Records from a collection:
□ □ □ □ □

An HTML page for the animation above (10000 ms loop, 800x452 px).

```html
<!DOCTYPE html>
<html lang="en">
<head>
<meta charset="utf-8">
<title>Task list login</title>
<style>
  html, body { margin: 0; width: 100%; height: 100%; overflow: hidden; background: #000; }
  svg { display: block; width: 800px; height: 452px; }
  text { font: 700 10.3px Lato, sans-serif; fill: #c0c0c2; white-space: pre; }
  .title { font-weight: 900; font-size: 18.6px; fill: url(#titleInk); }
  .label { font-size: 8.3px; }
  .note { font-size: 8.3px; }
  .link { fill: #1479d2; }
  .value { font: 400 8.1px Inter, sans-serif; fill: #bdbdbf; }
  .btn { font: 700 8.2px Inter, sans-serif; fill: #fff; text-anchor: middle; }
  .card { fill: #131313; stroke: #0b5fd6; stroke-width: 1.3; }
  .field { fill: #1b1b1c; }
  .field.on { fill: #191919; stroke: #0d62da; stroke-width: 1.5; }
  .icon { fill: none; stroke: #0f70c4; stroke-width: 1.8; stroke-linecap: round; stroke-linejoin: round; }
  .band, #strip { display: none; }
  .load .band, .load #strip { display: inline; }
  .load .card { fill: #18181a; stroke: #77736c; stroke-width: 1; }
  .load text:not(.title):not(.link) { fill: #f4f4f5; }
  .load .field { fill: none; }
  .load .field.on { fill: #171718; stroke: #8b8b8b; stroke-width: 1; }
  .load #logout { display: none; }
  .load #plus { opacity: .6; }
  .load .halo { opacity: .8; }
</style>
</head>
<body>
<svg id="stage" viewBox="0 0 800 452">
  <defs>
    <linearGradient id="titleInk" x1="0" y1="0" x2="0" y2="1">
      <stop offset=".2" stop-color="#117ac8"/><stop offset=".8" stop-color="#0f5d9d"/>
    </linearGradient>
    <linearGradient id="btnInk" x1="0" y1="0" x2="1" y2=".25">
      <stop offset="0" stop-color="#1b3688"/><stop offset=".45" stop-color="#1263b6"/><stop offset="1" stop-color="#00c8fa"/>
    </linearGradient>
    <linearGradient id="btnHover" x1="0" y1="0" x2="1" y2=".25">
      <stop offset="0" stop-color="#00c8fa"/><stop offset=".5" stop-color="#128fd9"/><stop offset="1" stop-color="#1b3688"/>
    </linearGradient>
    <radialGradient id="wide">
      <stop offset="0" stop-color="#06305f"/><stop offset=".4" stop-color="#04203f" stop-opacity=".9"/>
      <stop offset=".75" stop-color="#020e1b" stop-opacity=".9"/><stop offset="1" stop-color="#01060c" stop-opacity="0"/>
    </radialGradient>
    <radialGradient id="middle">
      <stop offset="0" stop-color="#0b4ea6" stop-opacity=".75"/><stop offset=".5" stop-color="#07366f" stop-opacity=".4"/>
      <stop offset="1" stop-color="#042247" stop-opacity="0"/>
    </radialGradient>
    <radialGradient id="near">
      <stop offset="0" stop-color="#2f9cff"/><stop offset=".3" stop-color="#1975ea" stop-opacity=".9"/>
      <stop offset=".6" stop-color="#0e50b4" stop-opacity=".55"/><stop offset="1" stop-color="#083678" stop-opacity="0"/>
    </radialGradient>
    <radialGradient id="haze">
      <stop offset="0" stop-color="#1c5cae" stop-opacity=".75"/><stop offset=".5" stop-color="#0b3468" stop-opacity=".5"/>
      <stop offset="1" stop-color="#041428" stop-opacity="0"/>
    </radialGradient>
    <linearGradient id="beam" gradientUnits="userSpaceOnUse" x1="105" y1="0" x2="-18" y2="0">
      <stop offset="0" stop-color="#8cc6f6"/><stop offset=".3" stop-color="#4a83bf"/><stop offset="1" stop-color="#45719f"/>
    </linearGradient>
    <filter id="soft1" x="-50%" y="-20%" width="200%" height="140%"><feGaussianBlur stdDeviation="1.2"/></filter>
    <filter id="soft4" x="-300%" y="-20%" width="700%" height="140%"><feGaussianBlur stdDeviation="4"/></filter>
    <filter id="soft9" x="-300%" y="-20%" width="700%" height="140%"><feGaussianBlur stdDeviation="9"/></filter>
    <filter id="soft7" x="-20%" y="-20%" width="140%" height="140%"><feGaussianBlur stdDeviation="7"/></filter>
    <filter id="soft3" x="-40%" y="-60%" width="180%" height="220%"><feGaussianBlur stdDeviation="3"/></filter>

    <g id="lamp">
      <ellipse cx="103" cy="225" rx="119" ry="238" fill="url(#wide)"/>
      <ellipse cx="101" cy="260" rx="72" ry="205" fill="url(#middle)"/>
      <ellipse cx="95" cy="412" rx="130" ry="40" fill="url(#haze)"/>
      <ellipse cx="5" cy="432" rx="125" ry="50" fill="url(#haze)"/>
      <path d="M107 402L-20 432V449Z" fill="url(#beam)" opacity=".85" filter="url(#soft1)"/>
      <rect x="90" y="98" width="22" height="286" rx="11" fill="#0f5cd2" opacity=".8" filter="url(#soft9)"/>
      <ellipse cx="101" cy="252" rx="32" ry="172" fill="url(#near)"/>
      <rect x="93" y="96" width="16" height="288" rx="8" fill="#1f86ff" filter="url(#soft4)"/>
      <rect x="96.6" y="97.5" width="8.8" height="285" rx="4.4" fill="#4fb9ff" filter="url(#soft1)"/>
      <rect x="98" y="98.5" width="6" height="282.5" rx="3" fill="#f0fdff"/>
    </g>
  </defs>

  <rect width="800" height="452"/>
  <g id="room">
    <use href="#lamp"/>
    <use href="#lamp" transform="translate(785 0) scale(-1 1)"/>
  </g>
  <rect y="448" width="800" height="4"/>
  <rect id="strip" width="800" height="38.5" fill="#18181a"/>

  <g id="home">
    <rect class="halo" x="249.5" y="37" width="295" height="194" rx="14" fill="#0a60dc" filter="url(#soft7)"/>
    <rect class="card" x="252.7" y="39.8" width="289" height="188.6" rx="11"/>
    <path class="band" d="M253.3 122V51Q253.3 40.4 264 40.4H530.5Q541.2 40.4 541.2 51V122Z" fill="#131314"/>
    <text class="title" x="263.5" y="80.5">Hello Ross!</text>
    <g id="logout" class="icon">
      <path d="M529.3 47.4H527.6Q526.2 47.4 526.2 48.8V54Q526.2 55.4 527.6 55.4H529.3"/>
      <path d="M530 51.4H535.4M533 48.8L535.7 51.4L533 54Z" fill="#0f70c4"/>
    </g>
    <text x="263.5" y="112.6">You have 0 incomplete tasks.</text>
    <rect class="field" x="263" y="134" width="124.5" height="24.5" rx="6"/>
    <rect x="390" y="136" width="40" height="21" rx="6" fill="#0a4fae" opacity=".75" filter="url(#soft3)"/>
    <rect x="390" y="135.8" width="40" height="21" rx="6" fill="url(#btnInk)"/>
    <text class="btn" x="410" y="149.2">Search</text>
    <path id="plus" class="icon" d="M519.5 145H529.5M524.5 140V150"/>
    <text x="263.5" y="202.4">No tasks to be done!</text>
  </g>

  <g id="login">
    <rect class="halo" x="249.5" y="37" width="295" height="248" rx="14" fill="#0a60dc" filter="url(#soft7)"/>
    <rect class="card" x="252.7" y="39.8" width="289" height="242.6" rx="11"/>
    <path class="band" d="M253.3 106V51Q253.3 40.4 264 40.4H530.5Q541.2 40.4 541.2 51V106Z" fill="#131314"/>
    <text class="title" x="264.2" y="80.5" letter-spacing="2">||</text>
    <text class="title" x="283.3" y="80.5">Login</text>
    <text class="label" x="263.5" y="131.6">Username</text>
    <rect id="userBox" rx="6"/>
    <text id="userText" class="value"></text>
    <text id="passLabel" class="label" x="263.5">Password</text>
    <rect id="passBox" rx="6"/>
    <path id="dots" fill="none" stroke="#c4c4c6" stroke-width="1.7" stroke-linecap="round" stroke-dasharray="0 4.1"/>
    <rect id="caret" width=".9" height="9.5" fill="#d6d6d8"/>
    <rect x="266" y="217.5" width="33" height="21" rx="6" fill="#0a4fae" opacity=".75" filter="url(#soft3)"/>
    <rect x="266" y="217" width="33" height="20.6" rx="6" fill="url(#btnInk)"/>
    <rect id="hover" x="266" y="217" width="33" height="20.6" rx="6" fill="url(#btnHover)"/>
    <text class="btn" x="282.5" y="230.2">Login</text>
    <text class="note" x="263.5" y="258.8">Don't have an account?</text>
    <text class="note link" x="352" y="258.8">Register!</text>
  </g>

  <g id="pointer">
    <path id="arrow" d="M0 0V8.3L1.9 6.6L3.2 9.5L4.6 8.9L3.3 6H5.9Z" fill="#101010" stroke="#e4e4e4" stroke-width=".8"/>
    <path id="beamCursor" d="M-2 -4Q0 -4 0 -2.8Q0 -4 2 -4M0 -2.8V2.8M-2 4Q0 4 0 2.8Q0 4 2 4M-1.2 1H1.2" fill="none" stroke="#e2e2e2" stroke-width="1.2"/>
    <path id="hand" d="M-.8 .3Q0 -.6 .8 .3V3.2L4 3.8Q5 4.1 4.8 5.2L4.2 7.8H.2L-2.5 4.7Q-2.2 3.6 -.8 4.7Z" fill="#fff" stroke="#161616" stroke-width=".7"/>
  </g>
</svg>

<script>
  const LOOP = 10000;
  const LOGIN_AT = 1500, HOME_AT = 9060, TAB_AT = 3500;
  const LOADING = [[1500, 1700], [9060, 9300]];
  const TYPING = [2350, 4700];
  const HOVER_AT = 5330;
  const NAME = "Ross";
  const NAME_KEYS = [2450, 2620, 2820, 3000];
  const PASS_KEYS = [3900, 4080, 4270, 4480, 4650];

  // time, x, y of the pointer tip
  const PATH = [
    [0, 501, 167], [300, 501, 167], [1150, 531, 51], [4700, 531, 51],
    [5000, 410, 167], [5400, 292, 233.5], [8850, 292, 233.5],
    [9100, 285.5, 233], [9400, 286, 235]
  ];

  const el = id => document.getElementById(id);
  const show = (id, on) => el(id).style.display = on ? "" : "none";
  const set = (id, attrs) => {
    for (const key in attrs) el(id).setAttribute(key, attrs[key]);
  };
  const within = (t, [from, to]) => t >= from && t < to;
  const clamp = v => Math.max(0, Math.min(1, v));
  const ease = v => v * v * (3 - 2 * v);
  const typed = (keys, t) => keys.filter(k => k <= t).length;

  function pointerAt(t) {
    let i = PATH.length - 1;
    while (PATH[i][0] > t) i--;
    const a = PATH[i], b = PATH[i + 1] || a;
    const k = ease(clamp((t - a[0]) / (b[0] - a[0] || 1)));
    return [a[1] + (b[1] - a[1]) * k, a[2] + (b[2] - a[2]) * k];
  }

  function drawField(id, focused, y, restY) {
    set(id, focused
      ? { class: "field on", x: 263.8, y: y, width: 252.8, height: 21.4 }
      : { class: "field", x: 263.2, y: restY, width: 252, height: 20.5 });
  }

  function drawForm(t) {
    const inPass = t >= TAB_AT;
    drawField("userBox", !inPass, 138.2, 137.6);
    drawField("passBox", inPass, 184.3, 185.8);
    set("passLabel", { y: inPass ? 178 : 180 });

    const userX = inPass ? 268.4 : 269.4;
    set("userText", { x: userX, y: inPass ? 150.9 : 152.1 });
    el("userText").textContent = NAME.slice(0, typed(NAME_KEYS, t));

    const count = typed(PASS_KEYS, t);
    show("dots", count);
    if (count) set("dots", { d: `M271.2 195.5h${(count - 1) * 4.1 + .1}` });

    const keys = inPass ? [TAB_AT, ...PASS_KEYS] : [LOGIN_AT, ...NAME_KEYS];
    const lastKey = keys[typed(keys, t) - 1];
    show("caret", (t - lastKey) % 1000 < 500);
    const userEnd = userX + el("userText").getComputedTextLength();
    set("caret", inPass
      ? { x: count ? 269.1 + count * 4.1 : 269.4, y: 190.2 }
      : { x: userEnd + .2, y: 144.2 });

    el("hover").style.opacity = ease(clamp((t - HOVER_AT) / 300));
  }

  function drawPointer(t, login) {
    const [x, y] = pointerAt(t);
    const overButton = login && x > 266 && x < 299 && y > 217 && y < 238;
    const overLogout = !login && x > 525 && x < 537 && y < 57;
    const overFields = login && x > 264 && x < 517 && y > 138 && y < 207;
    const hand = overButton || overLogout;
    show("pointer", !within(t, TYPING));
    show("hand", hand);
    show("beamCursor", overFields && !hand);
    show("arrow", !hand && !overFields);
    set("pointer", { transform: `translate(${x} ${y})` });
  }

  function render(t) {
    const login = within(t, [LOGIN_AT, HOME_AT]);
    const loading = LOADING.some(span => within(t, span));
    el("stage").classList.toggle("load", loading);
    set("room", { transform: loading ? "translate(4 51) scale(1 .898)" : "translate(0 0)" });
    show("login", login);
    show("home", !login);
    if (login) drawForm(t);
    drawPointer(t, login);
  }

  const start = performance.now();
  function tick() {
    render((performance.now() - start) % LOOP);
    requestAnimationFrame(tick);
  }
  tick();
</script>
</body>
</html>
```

□ □ □ □ □

#### [WORK ITEM]
In how many lines of the data does the word "stroke" appear? Respond with the number and nothing more.

#### [EXERCISE RESPONSE]
9